Propagation constant of a wave along a transmission line is described __exactly__ as:

γ=√(Z^′ Y^′ )=√((R′+jωL′)(G′+jωC′) )=α+jβ

Where α is the attenuation constant and β is the phase constant

For near-lossless transmission line, (R’<<ωL’ and G’ << ωC’ ):

α≈R^′/2∙√(C^′/L^′ )+G^′/2∙√(L^′/C^′ )=R′/(2Z_0 )+(G′Z_0)/2 (Nepers/meter)

β≈ω√(L^′ C^′ ) (radians/second)

Wavelength is distance where phase changes by 2π radians:

λ=2π/β (meters)

Phase velocity is defined as wavelength multiplied by frequency:

v_p=λf=2π/β f=ω/β=ω/(ω√(L^′ C^′ ))=1/√(L^′ C^′ ) (meters/second)

Time delay is defined as length of line divided by phase velocity:

• Time delay=l/v_p (seconds)

Noting that phase velocity and time delay are:

v_p=2π/β f (m/s) Time delay=l/v_p (seconds)

By substitution:

Time delay=l/v_p =βl/2πf (seconds)

“Electrical Length” at fixed frequency is related to βl: [2]

EL=βl×360/2π (degrees)

Replacing βl with EL in time delay equation:

Time delay=(EL 2π/360)/2πf=EL/(f×360)

Noting that the unwrapped phase of a transmission line is:

AngU(S(2,1))=-EL

Time delay, a.k.a. __phase delay__, is expressed as:

Time delay=(-AngU(S(2,1)))/(f×360)

One problem is that nwrapped phase angle is often ambiguous, especially if low frequency data are missing, like in a bandpass filter.

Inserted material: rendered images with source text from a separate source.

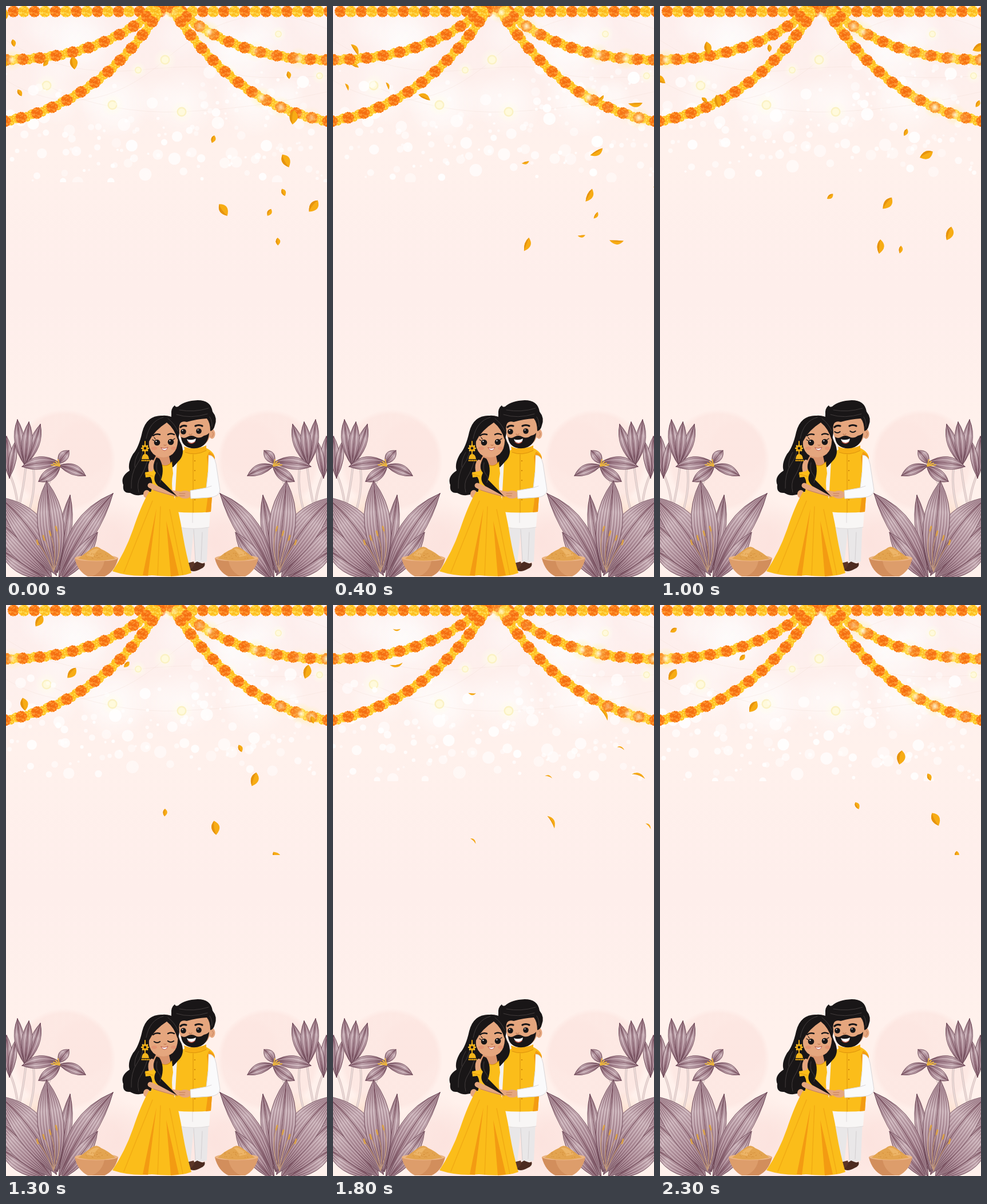
Recreate the animation shown at these times as an HTML page with a canvas. Size 561 by 998 pixels, loop 2400 ms.

```html
<!DOCTYPE html>
<html lang="en">
<head>
<meta charset="utf-8">
<title>Marigold celebration</title>
<style>
html, body { margin: 0; width: 100%; height: 100%; overflow: hidden; background: #fff1ec; }
canvas { display: block; }
</style>
</head>
<body>
<canvas id="stage" width="561" height="998"></canvas>
<script>
const W = 561, H = 998, LOOP = 2400, STEP = 100, TAU = Math.PI * 2;
const stage = document.getElementById('stage').getContext('2d');
let c = stage;

let seed = 11;
const rnd = (min = 0, max = 1) => min + (max - min) * (seed = seed * 16807 % 2147483647) / 2147483647;
const times = (n, make) => Array.from({ length: n }, (_, i) => make(i));

function layer(w, h, draw) {
  const canvas = document.createElement('canvas');
  canvas.width = w;
  canvas.height = h;
  c = canvas.getContext('2d');
  draw();
  c = stage;
  return canvas;
}

function fill(d, color) {
  c.fillStyle = color;
  c.fill(new Path2D(d));
}

function line(d, color, width = 1) {
  c.strokeStyle = color;
  c.lineWidth = width;
  c.lineCap = c.lineJoin = 'round';
  c.stroke(new Path2D(d));
}

function oval(x, y, rx, ry, color) {
  c.fillStyle = color;
  c.beginPath();
  c.ellipse(x, y, rx, ry, 0, 0, TAU);
  c.fill();
}

const dot = (x, y, r, color) => oval(x, y, r, r, color);

function glow(x, y, r, rgb, alpha, hold = 0) {
  const g = c.createRadialGradient(x, y, 0, x, y, r);
  g.addColorStop(0, `rgba(${rgb},${alpha})`);
  g.addColorStop(hold, `rgba(${rgb},${alpha})`);
  g.addColorStop(1, `rgba(${rgb},0)`);
  dot(x, y, r, g);
}

function mirrored(draw) {
  draw();
  c.save();
  c.translate(W, 0);
  c.scale(-1, 1);
  draw();
  c.restore();
}

function below(limit, draw) {
  c.save();
  c.beginPath();
  c.rect(0, 0, W, limit);
  c.clip();
  draw();
  c.restore();
}

// Backdrop

function washes() {
  const peach = '251,222,217';
  glow(102, 795, 90, peach, .45, .9);
  glow(135, 775, 54, peach, .15, .8);
  glow(175, 930, 75, '249,214,210', .4, .3);
  glow(60, 895, 45, '250,214,190', .6, .3);
  glow(230, 960, 90, peach, .4, .4);
}

function backdrop() {
  const g = c.createLinearGradient(0, 0, 0, H);
  ['#fdeeed', '#fff1ec', '#feeeeb', '#fff1ec', '#fff1ec'].forEach((color, i) => g.addColorStop(i / 4, color));
  c.fillStyle = g;
  c.fillRect(0, 0, W, H);
  for (let i = 0; i < 26; i++) {
    glow(rnd(0, W), rnd(0, 185), rnd(25, 70), '255,255,255', .3, .3);
  }
  for (const x of [190, 310, 435]) glow(x, 170, 60, '255,255,255', .65);
  line('M0 60Q100 125 231 112T391 115T561 122M0 130Q140 215 278 94T561 40M70 139Q180 190 307 185T561 150',
    'rgba(240,216,208,.4)', .8);
  [[278, 94], [186, 173], [307, 185], [71, 139], [231, 112], [476, 49], [391, 115], [548, 122]]
    .forEach(([x, y], i) => {
      const r = i < 4 ? 8.5 : 6;
      glow(x, y, r * 2.4, '255,253,235', .9);
      dot(x, y, r, '#fbf2c4');
      dot(x, y, r * .72, '#fffadc');
    });
  mirrored(washes);
}

// Floating lights, denser towards the top right

const lights = times(190, () => ({
  x: rnd(0, W), y: rnd(115, 310), r: 2 + 9 * rnd() ** 2, a: rnd(.45, .95), p: rnd(0, .8)
})).filter(({ x, y }) => y > 205 || x > 340 || rnd() < .25);

function drawLights(t) {
  const w = t / LOOP * TAU;
  for (const { x, y, r, a, p } of lights) {
    dot(x + 16 * (Math.sin(w + p) - Math.sin(p)), y - 8 * (1 - Math.cos(w + p)), r,
      `rgba(255,255,255,${a * (.85 + .15 * Math.cos(w + p * 8))})`);
  }
}

// Marigold garlands

function marigold(dark, mid, light) {
  return layer(48, 48, () => {
    c.translate(24, 24);
    for (let ring = 18; ring > 2; ring -= 4.5) {
      const n = Math.round(ring * .7) + 2;
      dot(0, 0, ring + 2, dark);
      for (let i = 0; i < n; i++) {
        const a = i / n * TAU + ring;
        const x = Math.cos(a) * ring, y = Math.sin(a) * ring;
        dot(x, y, 3 + ring / 9, i % 3 ? mid : light);
        dot(x * .86, y * .86, 1.4, dark);
      }
    }
  });
}

const orange = marigold('#e5500a', '#f97714', '#ff9a33');
const yellow = marigold('#f5a10e', '#ffc122', '#ffdd55');

function bloom(img, x, y, r) {
  c.drawImage(img, x - r, y - r, r * 2, r * 2);
}

// Evenly spaced points on a quadratic curve
function beadsOn(x0, y0, cx, cy, x1, y1, gap = 9.4) {
  const mix = (a, b, d, u) => (1 - u) ** 2 * a + 2 * u * (1 - u) * b + u * u * d;
  const beads = [[x0, y0]];
  for (let u = 0; u <= 1; u += .002) {
    const x = mix(x0, cx, x1, u), y = mix(y0, cy, y1, u);
    const [px, py] = beads[beads.length - 1];
    if (Math.hypot(x - px, y - py) >= gap) beads.push([x, y]);
  }
  return beads;
}

const strands = [beadsOn(268, 0, 165, 97, -12, 94), beadsOn(272, 3, 161, 178, -12, 203)];

function garlands() {
  for (let i = 0; i < 31; i++) bloom(i % 2 ? yellow : orange, 13 + i * 18.4, 9.5, 10.8);
  mirrored(() => {
    for (const beads of strands) {
      beads.forEach(([x, y], i) => i % 3 && bloom(yellow, x, y + (i % 3 - 1.5) * 2, 9));
      beads.forEach(([x, y], i) => i % 3 || bloom(orange, x, y, 10.8));
    }
    bloom(yellow, 262, 10, 10);
  });
  glow(281, 18, 9, '255,250,240', .8, .3);
}

const glints = strands.flat().filter(() => rnd() < .22).map(([x, y]) => [rnd() < .6 ? W - x : x, y]);

function drawGlints(t) {
  glints.forEach(([x, y], i) => {
    const a = .5 + .4 * Math.sin(t / LOOP * TAU * (1 + i % 2) + i * 1.7);
    glow(x, y, 20, '255,240,130', a * .55);
    glow(x, y, 7, '255,255,235', a);
  });
}

// Falling petals: starting points, then one constant drift per size and side

const petals = [];
function shower(side, size, starts) {
  for (const [x, y] of starts) petals.push({ x, y, side, size, angle: rnd(-.7, .7) });
}

shower(-1, 12, [[489, 271], [380, 357], [537, 350], [502, 195], [570, 110], [610, 248], [723, 30], [662, -78]]);
shower(-1, 6.5, [[362, 233], [485, 326], [460, 361], [475, 412], [494, 121], [620, 71], [668, 207]]);
shower(1, 11, [[118, 100], [-4, 17], [-22, -76], [-79, -167], [-105, -21], [-220, -223]]);
shower(1, 6.5, [[13, 65], [24, 152], [69, 100], [-2, 102], [126, -26], [-6, -138], [-126, -186]]);

function drawPetal({ x, y, side, size, angle }, s) {
  const big = size > 8;
  const fallen = y + (big ? 150 : 100) * s;
  if (side > 0 && fallen > 185) return;
  const open = .15 + .85 * Math.abs(Math.cos(s * Math.PI / 1.2 + angle * .3));
  const bend = 9 * (1 - open), half = 13 * open;
  c.save();
  c.translate(x + side * (big ? 105 : 65) * s, fallen);
  c.rotate(angle - side * Math.sin(s * 2.6) * 1.1);
  c.scale(size / 12, size / 12);
  fill(`M0-13Q${bend + half + 3}-2 0 12Q${bend - half}-2 0-13Z`, '#f7ac14');
  fill(`M0-13Q${bend - half * .3}-2 0 12Q${bend - half}-2 0-13Z`, '#e6930e');
  c.restore();
}

// Lilies and bowls

function leaf(x0, y0, x1, y1, width, bend = 0) {
  const dx = x1 - x0, dy = y1 - y0, len = Math.hypot(dx, dy);
  const curve = k => {
    const off = bend + k * width;
    return `${x0 + dx * .55 - dy / len * off} ${y0 + dy * .55 + dx / len * off}`;
  };
  const g = c.createLinearGradient(x0, y0, x1, y1);
  ['#6a4251', '#a98793', '#c9b0b7', '#8c6573'].forEach((color, i) => g.addColorStop(i / 3, color));
  const outline = `M${x0} ${y0}Q${curve(-1)} ${x1} ${y1}Q${curve(1)} ${x0} ${y0}Z`;
  fill(outline, g);
  const count = Math.max(2, Math.round(width / 5));
  for (let i = -count + 1; i < count; i++) {
    line(`M${x0} ${y0}Q${curve(i / count)} ${x1} ${y1}`,
      i % 2 ? 'rgba(98,58,76,.4)' : 'rgba(236,222,226,.55)', .9);
  }
  line(`M${x0} ${y0}Q${curve(0)} ${x1} ${y1}`, '#79505f', 1.3);
  line(outline, 'rgba(95,58,74,.75)', 1);
}

function lilies() {
  const stems = 'M35 798Q32 850 5 945M8 822Q20 850 22 890M90 808Q65 845 52 900M46 795Q55 840 38 890';
  line(stems, '#d9c3c2', 4);
  line(stems, '#f1e3df', 1.5);
  leaf(6, 825, 1, 752, 16);
  leaf(6, 825, 17, 760, 13);
  for (const lean of [-1, 1, 0]) leaf(33, 803, 40 + lean * 20, 727 + lean * 4, 18, lean * 4);
  leaf(92, 800, 110, 777, 17, -3);
  leaf(92, 803, 139, 821, 18, -5);
  leaf(94, 798, 28, 805, 22, 6);
  leaf(95, 804, 57, 831, 20, -3);
  for (let i = 0; i < 4; i++) line(`M94 804L${79 + i * 4} ${802 - i * 3}`, '#e9b23e', 2);

  leaf(90, 990, 112, 855, 22, 3);
  leaf(70, 1002, -12, 948, 34);
  leaf(80, 1000, -20, 895, 54, 10);
  leaf(88, 995, -12, 858, 54, 20);
  leaf(88, 990, 71, 830, 46, -2);
  leaf(92, 1000, 187, 852, 40, -15);
  leaf(95, 1004, 160, 920, 26, 4);
  for (let i = 0; i < 4; i++) {
    const x = 55 + i * 11, y = 938 - i * 8;
    line(`M83 988Q${x + 12} 950 ${x} ${y}`, '#c49a7a', 1.4);
    line(`M${x - 1} ${y - 4}l2 7`, '#d9a048', 3);
  }
}

function bowl() {
  fill('M120 965Q125 988 143 997L172 997Q190 989 196 965Z', '#dd9d6b');
  fill('M160 970L196 965Q190 989 172 997L150 997Q168 990 172 970Z', '#d28e5c');
  oval(158, 965, 38, 5.5, '#ecb584');
  fill('M126 966Q140 955 150 948Q158 942 166 949Q180 955 191 966Q158 973 126 966Z', '#e3a450');
  fill('M140 960Q153 945 163 949Q155 955 153 963Z', '#edb568');
  for (let i = 0; i < 30; i++) dot(rnd(138, 180), rnd(956, 966), .6, '#cf8835');
}

// Couple

const SKIN = '#e5a67e', FOLD = '#c27e58', INK = '#191617', SHEEN = '#423c3c', GOLD = '#fbbd1a', SHADE = '#f39b12';

function eye(x, y, r, closed) {
  if (closed) return line(`M${x - r} ${y}Q${x} ${y + 4} ${x + r} ${y}`, INK, 1.8);
  dot(x, y, r, INK);
  dot(x - r * .3, y - r * .4, r * .2, '#fff');
}

function man(closed) {
  fill('M302 900L354 900L351 971L331 974L328 918L322 976L303 972Z', '#e9e7e8');
  line('M328 915L331 970M343 920L341 968', '#d3cfd1');
  fill('M321 986Q322 977 334 971Q344 976 347 973Q350 980 340 984Q328 991 321 986Z', '#4c2b20');
  fill('M312 975L328 971Q332 978 322 985Z', '#5c3526');
  fill('M297 870L358 870L355 911Q328 916 301 911Z', '#f8f6f5');
  line('M326 886V903M355 911Q328 916 301 911', '#dedada');
  fill('M302 785Q287 798 284 835L302 845Z', '#f4f2f2');
  fill('M299 795Q299 780 315 774L346 771Q364 778 365 790L358 884Q328 887 294 884Z', GOLD);
  fill('M355 779Q365 785 365 790L358 884L349 885Q358 830 351 788Z', SHADE);
  fill('M311 770Q330 778 350 768L350 777Q330 787 313 780Z', '#f8b015');
  line('M313 780Q330 787 350 777M327 784V885', '#dc930c');
  for (let y = 795; y < 880; y += 17) dot(330, y, 1.1, '#c97e08');

  oval(360, 748, 5.5, 8.5, SKIN);
  line('M360 744Q365 747 360 753', FOLD);
  fill('M302 728Q300 771 331 772Q360 768 358 735L354 714Q325 705 302 728Z', SKIN);
  fill('M306 753Q311 757 317 753Q324 749 331 753Q338 757 346 751Q352 750 355 746Q354 764 340 771Q330 775 320 772Q307 768 306 753Z', INK);
  fill('M316 757Q324 760 332 756Q331 764 324 764Q318 763 316 757Z', '#fff');
  line('M318 762Q324 767 330 762', '#b4493c', 1.3);
  fill('M296 735Q287 729 289 714Q288 703 295 698Q296 702 301 700Q312 690 335 689Q358 689 361 709Q370 720 365 733Q363 742 357 743Q357 728 351 721Q333 722 316 727Q305 724 303 733L300 752Q297 743 296 735Z', INK);
  line('M298 714Q322 722 352 713M303 706Q328 711 354 703M356 718Q361 726 360 735', SHEEN, 1);
  line('M305 736Q309 732 315 734M331 734Q337 731 343 734', INK, 3.2);
  line('M320 748Q322 751 325 748', FOLD, 1.4);
  eye(310, 744, 4.8, closed);
  eye(337, 743, 4.8, closed);
}

function woman(closed) {
  fill('M272 716Q245 716 238 745Q232 772 222 783Q212 800 216 812Q199 823 205 837Q203 852 217 851Q230 859 245 852L264 845Q274 805 292 806L301 796Q313 785 307 767Q300 755 299 738Q293 716 272 716Z', INK);
  line('M241 765Q240 785 229 801T219 843M247 795Q242 812 235 823T232 850M232 780Q224 794 225 806', SHEEN);
  fill('M264 782H284L288 800L274 808L255 799Z', '#d9946d');
  oval(255, 807, 6.5, 14, SKIN);
  fill('M256 813L266 797Q278 810 290 797L292 817Q288 835 292 854L252 854Q259 832 252 823L244 824L243 815Z', GOLD);
  line('M266 797Q278 810 290 797M243 818L257 822', '#df960d', 1.2);
  oval(246, 853, 6, 7, SKIN);
  fill('M250 849Q270 856 292 851Q303 885 309 925Q315 960 324 991Q300 1000 255 995Q220 999 186 988Q208 955 222 915Q236 873 250 849Z', GOLD);
  fill('M263 878L239 995L248 996Z', SHADE);
  fill('M280 900L288 997L302 995Z', SHADE);
  line('M256 865L206 990M270 875L265 995M286 880L309 994', '#f2ab14', 1.5);
  line('M252 838Q269 848 304 853', SKIN, 9);
  line('M258 846Q280 853 300 858', FOLD);

  fill('M249 745Q245 789 275 789Q303 787 300 750Q296 726 280 724Q255 727 249 745Z', SKIN);
  fill('M245 784Q250 772 250 761Q259 742 281 728Q294 738 300 758Q307 742 297 723Q280 709 252 722Q238 742 241 785Z', INK);
  line('M275 719Q251 725 245 756M283 721Q295 730 300 743', SHEEN);
  for (const x of [259, 293]) oval(x, 773, 5, 3, 'rgba(225,110,90,.3)');
  line('M257 751Q262 747 269 749M283 749Q288 746 294 749', INK, 2.5);
  eye(264, 763, 5.3, closed);
  eye(288, 762, 5.3, closed);
  if (!closed) line('M259 760l-3-2M261 757l-2-3M292 758l3-2', INK, 1.2);
  line('M276 767Q278 769 280 767', FOLD, 1.2);
  fill('M271 772Q277 775 283 771Q281 777 277 777Q272 776 271 772Z', '#fff');
  line('M271 772Q277 775 283 771Q281 777 277 777Q272 776 271 772Z', '#b84c42', .9);
  fill('M263 789Q253 806 262 816Q255 829 266 839Q279 846 299 857Q282 839 271 828Q278 807 268 791Z', INK);
  line('M264 798Q261 811 267 818T269 833', SHEEN);

  dot(243, 773, 5.5, '#e8a510');
  dot(243, 773, 2.2, INK);
  for (let a = 0; a < TAU; a += TAU / 8) dot(243 + 5.8 * Math.cos(a), 773 + 5.8 * Math.sin(a), 1.3, '#f7c431');
  line('M243 766V761M243 779V785', '#e8a510', 2);
  fill('M237 792Q238 783 243 783Q249 783 250 792Z', '#f3b41c');
  for (let x = 238; x < 251; x += 3) dot(x, 794.5, 1.4, '#e8a510');
}

function sleeve() {
  oval(313, 854, 11, 7, SKIN);
  line('M303 852H313M303 856H312', FOLD);
  fill('M354 785Q364 785 367 800L374 846Q373 858 355 859L323 861L322 847L350 842L353 815Z', '#fafafb');
  line('M354 785Q364 785 367 800L374 846Q373 858 355 859L323 861L322 847L350 842L353 815M350 842L359 839', '#d9d6d8');
}

const back = layer(W, H, backdrop);
const front = layer(W, H, () => {
  garlands();
  mirrored(() => { lilies(); bowl(); });
});
const between = (t, a, b) => t >= a && t < b;

function draw(t) {
  c.drawImage(back, 0, 0);
  below(308, () => drawLights(t));
  c.drawImage(front, 0, 0);
  drawGlints(t);
  below(437, () => petals.forEach(p => drawPetal(p, t / 1000)));
  man(between(t, 900, 1100));
  woman(between(t, 1300, 1500));
  sleeve();
}

let shown = -1;
function tick() {
  const t = Math.floor(performance.now() % LOOP / STEP) * STEP;
  if (t !== shown) draw(shown = t);
  requestAnimationFrame(tick);
}
tick();
</script>
</body>
</html>
```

YOu have to put on your Sherlock Holmes detective hat to extract the correct value! We'll explian that later...

**Author : **Unknown Editor